    If you experience problems downloading a file, check if you have the proper application to view it first. In case of further problems read the IDEAS help page. Note that these files are not on the IDEAS site. Please be patient as the files may be large.

    File URL:
    Download Restriction: Full text for ScienceDirect subscribers only

    As the access to this document is restricted, you may want to look for a different version under "Related research" (further below) or search for a different version of it.

    Article provided by Elsevier in its journal European Journal of Operational Research.

    Volume (Year): 193 (2009)
    Issue (Month): 3 (March)
    Pages: 741-751

    in new window

    Handle: RePEc:eee:ejores:v:193:y:2009:i:3:p:741-751
    Contact details of provider: Web page:

    References listed on IDEAS
    Please report citation or reference errors to , or , if you are the registered author of the cited work, log in to your RePEc Author Service profile, click on "citations" and make appropriate adjustments.:

    in new window

    1. Varian, Hal R, 1982. "The Nonparametric Approach to Demand Analysis," Econometrica, Econometric Society, vol. 50(4), pages 945-973, July.
    2. Gary S. Becker, 1974. "Crime and Punishment: An Economic Approach," NBER Chapters,in: Essays in the Economics of Crime and Punishment, pages 1-54 National Bureau of Economic Research, Inc.
    3. Bjorndal, Trond & Lane, Daniel E. & Weintraub, Andres, 2004. "Operational research models and the management of fisheries and aquaculture: A review," European Journal of Operational Research, Elsevier, vol. 156(3), pages 533-540, August.
    4. Keith Criddle & Andrei Streletski, 2000. "Multiple criterion management of a sequential fishery," Annals of Operations Research, Springer, vol. 94(1), pages 259-273, January.
    5. Arnason, Ragnar & Hannesson, Rögnvaldur & Schrank, William E., 2000. "Costs of fisheries management: the cases of Iceland, Norway and Newfoundland," Marine Policy, Elsevier, vol. 24(3), pages 233-243, May.
    6. Ragnar Arnason, 1990. "Minimum Information Management in Fisheries," Canadian Journal of Economics, Canadian Economics Association, vol. 23(3), pages 630-653, August.
    7. Anthony Scott, 1955. "The Fishery: The Objectives of Sole Ownership," Journal of Political Economy, University of Chicago Press, vol. 63, pages 116-116.
    8. H. Scott Gordon, 1954. "The Economic Theory of a Common-Property Resource: The Fishery," Journal of Political Economy, University of Chicago Press, vol. 62, pages 124-124.
    9. Milazzo, M., 1998. "Subsidies in World Fisheries. A Reexamination," Papers 406, World Bank - Technical Papers.
    10. Jon G. Sutinen & Peder Andersen, 1985. "The Economics of Fisheries Law Enforcement," Land Economics, University of Wisconsin Press, vol. 64(4), pages 387-397.
    Full references (including those not matched with items on IDEAS)
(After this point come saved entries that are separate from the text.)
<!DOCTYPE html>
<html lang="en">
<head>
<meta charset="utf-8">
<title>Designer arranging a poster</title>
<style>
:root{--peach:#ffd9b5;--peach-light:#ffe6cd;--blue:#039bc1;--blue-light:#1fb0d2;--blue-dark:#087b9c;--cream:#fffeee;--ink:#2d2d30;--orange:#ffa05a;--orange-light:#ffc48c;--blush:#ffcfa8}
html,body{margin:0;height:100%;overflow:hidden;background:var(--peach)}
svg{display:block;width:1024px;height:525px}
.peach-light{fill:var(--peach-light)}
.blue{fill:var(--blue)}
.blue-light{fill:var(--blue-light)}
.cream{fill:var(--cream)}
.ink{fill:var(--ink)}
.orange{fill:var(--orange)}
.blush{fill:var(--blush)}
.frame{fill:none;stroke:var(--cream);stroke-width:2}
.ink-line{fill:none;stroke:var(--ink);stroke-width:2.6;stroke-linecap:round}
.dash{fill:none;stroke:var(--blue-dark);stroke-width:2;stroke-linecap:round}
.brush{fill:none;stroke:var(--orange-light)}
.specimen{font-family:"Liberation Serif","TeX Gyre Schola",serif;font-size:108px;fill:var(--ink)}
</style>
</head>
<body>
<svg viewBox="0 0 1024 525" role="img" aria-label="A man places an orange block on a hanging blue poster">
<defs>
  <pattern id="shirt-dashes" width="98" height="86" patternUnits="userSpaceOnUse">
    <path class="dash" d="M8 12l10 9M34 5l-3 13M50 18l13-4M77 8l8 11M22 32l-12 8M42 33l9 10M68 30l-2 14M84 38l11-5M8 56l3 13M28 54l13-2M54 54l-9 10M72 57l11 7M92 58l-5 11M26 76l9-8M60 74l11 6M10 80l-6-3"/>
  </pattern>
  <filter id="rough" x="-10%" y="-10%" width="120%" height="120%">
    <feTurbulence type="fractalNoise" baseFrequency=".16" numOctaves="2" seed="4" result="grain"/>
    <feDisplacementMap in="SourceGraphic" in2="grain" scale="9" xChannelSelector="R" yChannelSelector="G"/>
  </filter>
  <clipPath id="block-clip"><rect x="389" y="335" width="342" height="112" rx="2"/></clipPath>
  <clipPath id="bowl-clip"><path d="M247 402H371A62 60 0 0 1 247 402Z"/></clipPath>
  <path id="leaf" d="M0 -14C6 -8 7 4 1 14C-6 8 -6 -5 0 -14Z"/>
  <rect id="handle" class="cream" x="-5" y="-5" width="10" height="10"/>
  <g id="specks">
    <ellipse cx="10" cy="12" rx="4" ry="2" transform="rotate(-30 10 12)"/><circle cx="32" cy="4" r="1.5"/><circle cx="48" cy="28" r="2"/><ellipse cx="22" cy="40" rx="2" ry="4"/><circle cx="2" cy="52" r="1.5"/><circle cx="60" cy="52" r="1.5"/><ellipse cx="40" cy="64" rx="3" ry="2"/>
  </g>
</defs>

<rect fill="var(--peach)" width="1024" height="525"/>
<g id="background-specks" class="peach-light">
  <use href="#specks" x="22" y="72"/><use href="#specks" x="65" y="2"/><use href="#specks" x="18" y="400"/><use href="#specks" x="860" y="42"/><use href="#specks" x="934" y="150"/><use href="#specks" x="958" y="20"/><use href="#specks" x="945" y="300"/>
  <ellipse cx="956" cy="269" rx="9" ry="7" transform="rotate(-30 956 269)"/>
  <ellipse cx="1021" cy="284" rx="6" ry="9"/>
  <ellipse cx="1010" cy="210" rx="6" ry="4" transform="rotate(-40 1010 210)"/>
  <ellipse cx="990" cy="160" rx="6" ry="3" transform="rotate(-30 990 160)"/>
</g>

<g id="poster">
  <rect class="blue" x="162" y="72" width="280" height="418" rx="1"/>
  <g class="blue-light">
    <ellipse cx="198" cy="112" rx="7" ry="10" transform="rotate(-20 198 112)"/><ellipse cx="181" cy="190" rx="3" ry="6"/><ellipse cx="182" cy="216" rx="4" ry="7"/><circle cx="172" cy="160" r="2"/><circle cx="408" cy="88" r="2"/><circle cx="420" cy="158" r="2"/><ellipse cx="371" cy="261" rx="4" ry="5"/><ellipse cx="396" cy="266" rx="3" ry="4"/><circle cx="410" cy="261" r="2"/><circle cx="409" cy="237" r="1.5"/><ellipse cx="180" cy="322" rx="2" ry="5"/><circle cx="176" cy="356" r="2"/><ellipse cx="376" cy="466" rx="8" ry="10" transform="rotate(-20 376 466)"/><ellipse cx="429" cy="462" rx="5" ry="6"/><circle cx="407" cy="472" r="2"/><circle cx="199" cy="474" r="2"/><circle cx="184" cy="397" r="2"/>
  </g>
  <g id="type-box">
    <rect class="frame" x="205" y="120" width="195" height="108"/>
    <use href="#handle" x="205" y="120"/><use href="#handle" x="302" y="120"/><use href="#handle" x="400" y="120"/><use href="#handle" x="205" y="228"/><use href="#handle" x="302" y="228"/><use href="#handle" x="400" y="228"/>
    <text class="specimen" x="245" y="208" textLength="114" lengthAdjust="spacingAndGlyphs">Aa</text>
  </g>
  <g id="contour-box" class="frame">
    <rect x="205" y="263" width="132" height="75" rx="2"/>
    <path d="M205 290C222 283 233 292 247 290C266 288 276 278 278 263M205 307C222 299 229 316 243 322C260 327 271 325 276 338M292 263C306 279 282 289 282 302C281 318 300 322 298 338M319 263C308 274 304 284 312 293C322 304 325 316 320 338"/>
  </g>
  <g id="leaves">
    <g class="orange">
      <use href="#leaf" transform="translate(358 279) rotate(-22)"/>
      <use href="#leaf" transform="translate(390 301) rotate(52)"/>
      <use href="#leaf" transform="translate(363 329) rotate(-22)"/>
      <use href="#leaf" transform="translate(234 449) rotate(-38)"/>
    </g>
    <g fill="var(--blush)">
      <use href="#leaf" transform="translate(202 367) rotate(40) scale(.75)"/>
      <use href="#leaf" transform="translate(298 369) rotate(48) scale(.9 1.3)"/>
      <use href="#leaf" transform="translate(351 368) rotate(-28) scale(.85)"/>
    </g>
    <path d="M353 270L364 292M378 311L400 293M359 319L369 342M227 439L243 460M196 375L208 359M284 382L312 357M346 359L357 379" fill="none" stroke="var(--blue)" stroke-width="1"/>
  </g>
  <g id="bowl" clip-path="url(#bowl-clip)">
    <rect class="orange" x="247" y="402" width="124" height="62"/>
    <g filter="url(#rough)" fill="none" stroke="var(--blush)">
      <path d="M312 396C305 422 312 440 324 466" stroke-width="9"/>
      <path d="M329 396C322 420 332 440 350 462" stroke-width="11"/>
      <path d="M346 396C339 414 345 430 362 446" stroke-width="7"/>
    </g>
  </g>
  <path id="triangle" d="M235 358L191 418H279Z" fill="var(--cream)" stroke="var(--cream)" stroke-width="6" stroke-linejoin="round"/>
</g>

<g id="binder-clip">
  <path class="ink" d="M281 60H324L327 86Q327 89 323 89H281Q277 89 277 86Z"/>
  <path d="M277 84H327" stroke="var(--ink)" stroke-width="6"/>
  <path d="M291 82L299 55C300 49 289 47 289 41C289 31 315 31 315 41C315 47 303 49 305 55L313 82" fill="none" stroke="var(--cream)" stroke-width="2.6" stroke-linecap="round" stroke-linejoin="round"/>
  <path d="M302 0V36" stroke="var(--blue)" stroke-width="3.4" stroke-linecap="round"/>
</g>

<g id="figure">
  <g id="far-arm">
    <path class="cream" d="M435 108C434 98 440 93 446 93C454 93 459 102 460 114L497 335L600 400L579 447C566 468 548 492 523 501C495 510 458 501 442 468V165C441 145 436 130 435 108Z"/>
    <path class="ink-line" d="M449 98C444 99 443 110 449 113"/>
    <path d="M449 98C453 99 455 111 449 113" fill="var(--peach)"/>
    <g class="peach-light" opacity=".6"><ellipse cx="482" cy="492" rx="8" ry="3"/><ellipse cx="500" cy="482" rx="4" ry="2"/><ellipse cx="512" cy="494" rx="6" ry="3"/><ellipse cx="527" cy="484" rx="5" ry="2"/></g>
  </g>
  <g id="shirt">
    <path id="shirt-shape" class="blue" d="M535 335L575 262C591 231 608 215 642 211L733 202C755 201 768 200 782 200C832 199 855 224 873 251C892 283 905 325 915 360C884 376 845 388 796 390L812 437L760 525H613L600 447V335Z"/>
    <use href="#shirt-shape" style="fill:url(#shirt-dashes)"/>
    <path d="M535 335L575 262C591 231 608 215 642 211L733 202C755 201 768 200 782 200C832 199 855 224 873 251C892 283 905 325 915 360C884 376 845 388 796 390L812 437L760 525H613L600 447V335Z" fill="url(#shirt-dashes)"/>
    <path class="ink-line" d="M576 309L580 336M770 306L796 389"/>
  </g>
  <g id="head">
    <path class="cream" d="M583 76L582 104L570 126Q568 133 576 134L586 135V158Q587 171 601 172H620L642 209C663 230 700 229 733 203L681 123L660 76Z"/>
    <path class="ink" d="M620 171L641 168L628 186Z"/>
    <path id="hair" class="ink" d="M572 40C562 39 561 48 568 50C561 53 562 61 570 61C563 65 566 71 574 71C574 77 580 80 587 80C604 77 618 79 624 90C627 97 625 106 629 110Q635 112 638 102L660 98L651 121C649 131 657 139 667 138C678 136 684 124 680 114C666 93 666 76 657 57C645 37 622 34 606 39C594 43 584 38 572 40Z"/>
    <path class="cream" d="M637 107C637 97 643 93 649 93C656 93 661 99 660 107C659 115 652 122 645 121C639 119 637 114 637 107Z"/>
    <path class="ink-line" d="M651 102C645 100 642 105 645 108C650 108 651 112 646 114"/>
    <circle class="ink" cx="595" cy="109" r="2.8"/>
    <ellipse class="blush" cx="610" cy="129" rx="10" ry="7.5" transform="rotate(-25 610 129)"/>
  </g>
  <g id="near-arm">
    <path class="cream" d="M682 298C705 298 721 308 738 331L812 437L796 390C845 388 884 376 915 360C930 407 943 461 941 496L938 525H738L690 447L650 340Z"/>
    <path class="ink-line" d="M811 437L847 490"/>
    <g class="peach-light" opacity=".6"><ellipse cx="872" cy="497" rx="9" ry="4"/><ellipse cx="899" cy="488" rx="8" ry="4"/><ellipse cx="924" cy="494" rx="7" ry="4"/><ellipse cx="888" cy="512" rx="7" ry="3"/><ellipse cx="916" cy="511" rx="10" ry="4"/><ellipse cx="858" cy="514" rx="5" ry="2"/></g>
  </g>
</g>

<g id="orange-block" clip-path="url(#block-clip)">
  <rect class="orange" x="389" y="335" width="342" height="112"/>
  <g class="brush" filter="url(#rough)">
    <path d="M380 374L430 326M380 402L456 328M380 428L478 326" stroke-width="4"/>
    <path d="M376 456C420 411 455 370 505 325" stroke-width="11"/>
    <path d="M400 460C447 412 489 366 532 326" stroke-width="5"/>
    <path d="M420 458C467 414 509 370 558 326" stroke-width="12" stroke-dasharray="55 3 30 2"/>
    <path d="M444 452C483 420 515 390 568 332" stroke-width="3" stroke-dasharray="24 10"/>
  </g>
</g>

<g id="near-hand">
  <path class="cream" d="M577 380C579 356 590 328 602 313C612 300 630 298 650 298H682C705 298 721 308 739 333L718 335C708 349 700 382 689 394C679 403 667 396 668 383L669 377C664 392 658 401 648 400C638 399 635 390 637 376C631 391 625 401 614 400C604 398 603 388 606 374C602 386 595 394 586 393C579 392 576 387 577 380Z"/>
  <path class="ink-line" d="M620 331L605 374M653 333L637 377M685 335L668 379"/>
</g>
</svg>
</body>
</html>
    This item is not listed on Wikipedia, on a reading list or among the top items on IDEAS.

    When requesting a correction, please mention this item's handle: RePEc:eee:ejores:v:193:y:2009:i:3:p:741-751. See general information about how to correct material in RePEc.

    For technical questions regarding this item, or to correct its authors, title, abstract, bibliographic or download information, contact: (Dana Niculescu)
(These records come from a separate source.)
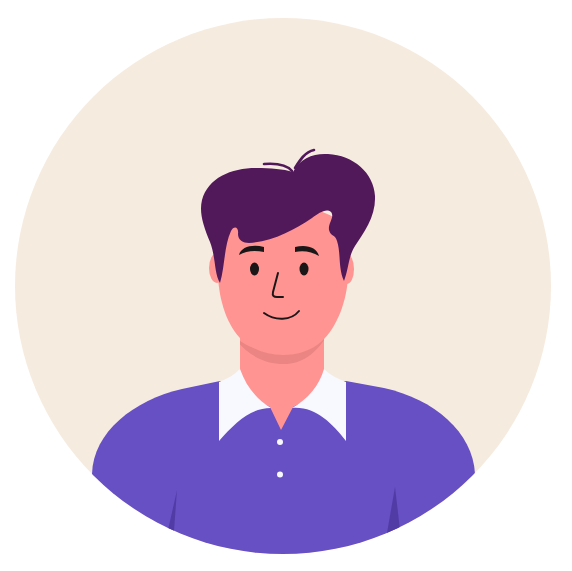
<!DOCTYPE html>
<html lang="en">
<head>
<meta charset="utf-8">
<title>Avatar portrait</title>
<style>
:root {
  --paper: #ffffff;
  --backdrop: #f6ebdf;
  --skin: #ff9492;
  --skin-shade: #ea8583;
  --hair: #52195a;
  --shirt: #674fc4;
  --shirt-shade: #513ca6;
  --collar: #f8f9ff;
  --ink: #1b1718;
}
html, body { margin: 0; background: var(--paper); overflow: hidden; }
svg { display: block; width: 572px; height: 571px; }
.backdrop { fill: var(--backdrop); }
.skin { fill: var(--skin); }
.skin-shade { fill: var(--skin-shade); }
.hair { fill: var(--hair); }
.strand { fill: none; stroke: var(--hair); stroke-width: 2.6; stroke-linecap: round; }
.shirt { fill: var(--shirt); }
.shirt-shade { fill: var(--shirt-shade); }
.collar { fill: var(--collar); }
.ink { fill: var(--ink); }
.line { fill: none; stroke: var(--ink); stroke-width: 2; stroke-linecap: round; stroke-linejoin: round; }
</style>
</head>
<body>
<svg viewBox="0 0 572 571" role="img" aria-label="Smiling young man with purple hair and a purple polo shirt">
  <defs>
    <clipPath id="badge"><circle cx="283" cy="286" r="268"/></clipPath>
    <clipPath id="neck-shape"><path d="M240 325H324V372L346 395L282 440L220 395L240 372Z"/></clipPath>
  </defs>

  <circle class="backdrop" cx="283" cy="286" r="268"/>

  <g id="body" clip-path="url(#badge)">
    <path class="shirt" d="M92 474C93 432 134 400 182 389L220 381H346L384 388C434 399 473 432 475 474V571H92Z"/>
    <path class="shirt-shade" d="M177 490L168 530L174 571L174 531Z"/>
    <path class="shirt-shade" d="M395 487L400 530L398 571H382L387 533Z"/>
  </g>

  <g id="neck">
    <path class="skin" d="M240 325H324V372L329 388L293 407L281 430L270 407L236 388L240 372Z"/>
    <path class="skin-shade" clip-path="url(#neck-shape)" d="M236 338C260 358 304 358 328 330V334C316 354 302 364 284 364C266 364 250 357 236 340Z"/>
  </g>

  <g id="collar">
    <path class="collar" d="M240 369C246 386 256 399 271 408C250 408 235 423 219 441V382C227 379 234 375 240 369Z"/>
    <path class="collar" d="M324 369C319 386 308 399 292 408C315 406 332 423 346 441V382C338 379 330 375 324 369Z"/>
    <circle class="collar" cx="280" cy="442" r="3"/>
    <circle class="collar" cx="280" cy="474.500" r="3"/>
  </g>

  <g id="head">
    <ellipse class="skin" cx="217" cy="268" rx="8" ry="15"/>
    <ellipse class="skin" cx="347" cy="269" rx="7" ry="15"/>
    <path class="skin" d="M222 232C230 205 338 195 344 232L348 276C347 301 337 327 322 341C311 351 297 355 283 355C268 355 253 350 242 340C227 326 219 300 218 276Z"/>
  </g>

  <g id="hair">
    <path class="hair" d="M220 283C214 273 216 258 210 242C203 225 199 212 202 200C208 178 231 168 256 168C271 168 283 169 293 172C300 158 314 153 328 154C353 155 374 173 375 196C376 216 364 233 355 246C348 257 349 268 344 281C338 268 341 253 337 241C335 234 331 237 329 230C328 223 335 217 331 212C326 208 319 213 312 218C294 230 272 242 249 243C243 243 238 240 238 234C239 227 234 225 231 231C224 246 225 266 220 283Z"/>
    <path class="strand" d="M264 164C277 163 287 165 292 171"/>
    <path class="strand" d="M295 168C300 160 305 152 314 150"/>
  </g>

  <g id="face">
    <path class="ink" d="M239 255C241 247 252 244 264 247L264 252C254 250 246 251 239 255Z"/>
    <path class="ink" d="M295 247C306 244 317 247 319 256C312 252 304 250 295 252Z"/>
    <ellipse class="ink" cx="254.500" cy="269" rx="4.500" ry="6.500"/>
    <ellipse class="ink" cx="304" cy="269" rx="4.500" ry="6.500"/>
    <path class="line" d="M278 273L273 292C272 296 274 297 277 297H283"/>
    <path class="line" d="M264 313C275 321 291 321 299 311"/>
  </g>
</svg>
</body>
</html>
    If you have authored this item and are not yet registered with RePEc, we encourage you to do it here. This allows to link your profile to this item. It also allows you to accept potential citations to this item that we are uncertain about.

    If references are entirely missing, you can add them using this form.

    If the full references list an item that is present in RePEc, but the system did not link to it, you can help with this form.

    If you know of missing items citing this one, you can help us creating those links by adding the relevant references in the same way as above, for each refering item. If you are a registered author of this item, you may also want to check the "citations" tab in your profile, as there may be some citations waiting for confirmation.

    Please note that corrections may take a couple of weeks to filter through the various RePEc services.

    This information is provided to you by IDEAS at the Research Division of the Federal Reserve Bank of St. Louis using RePEc data.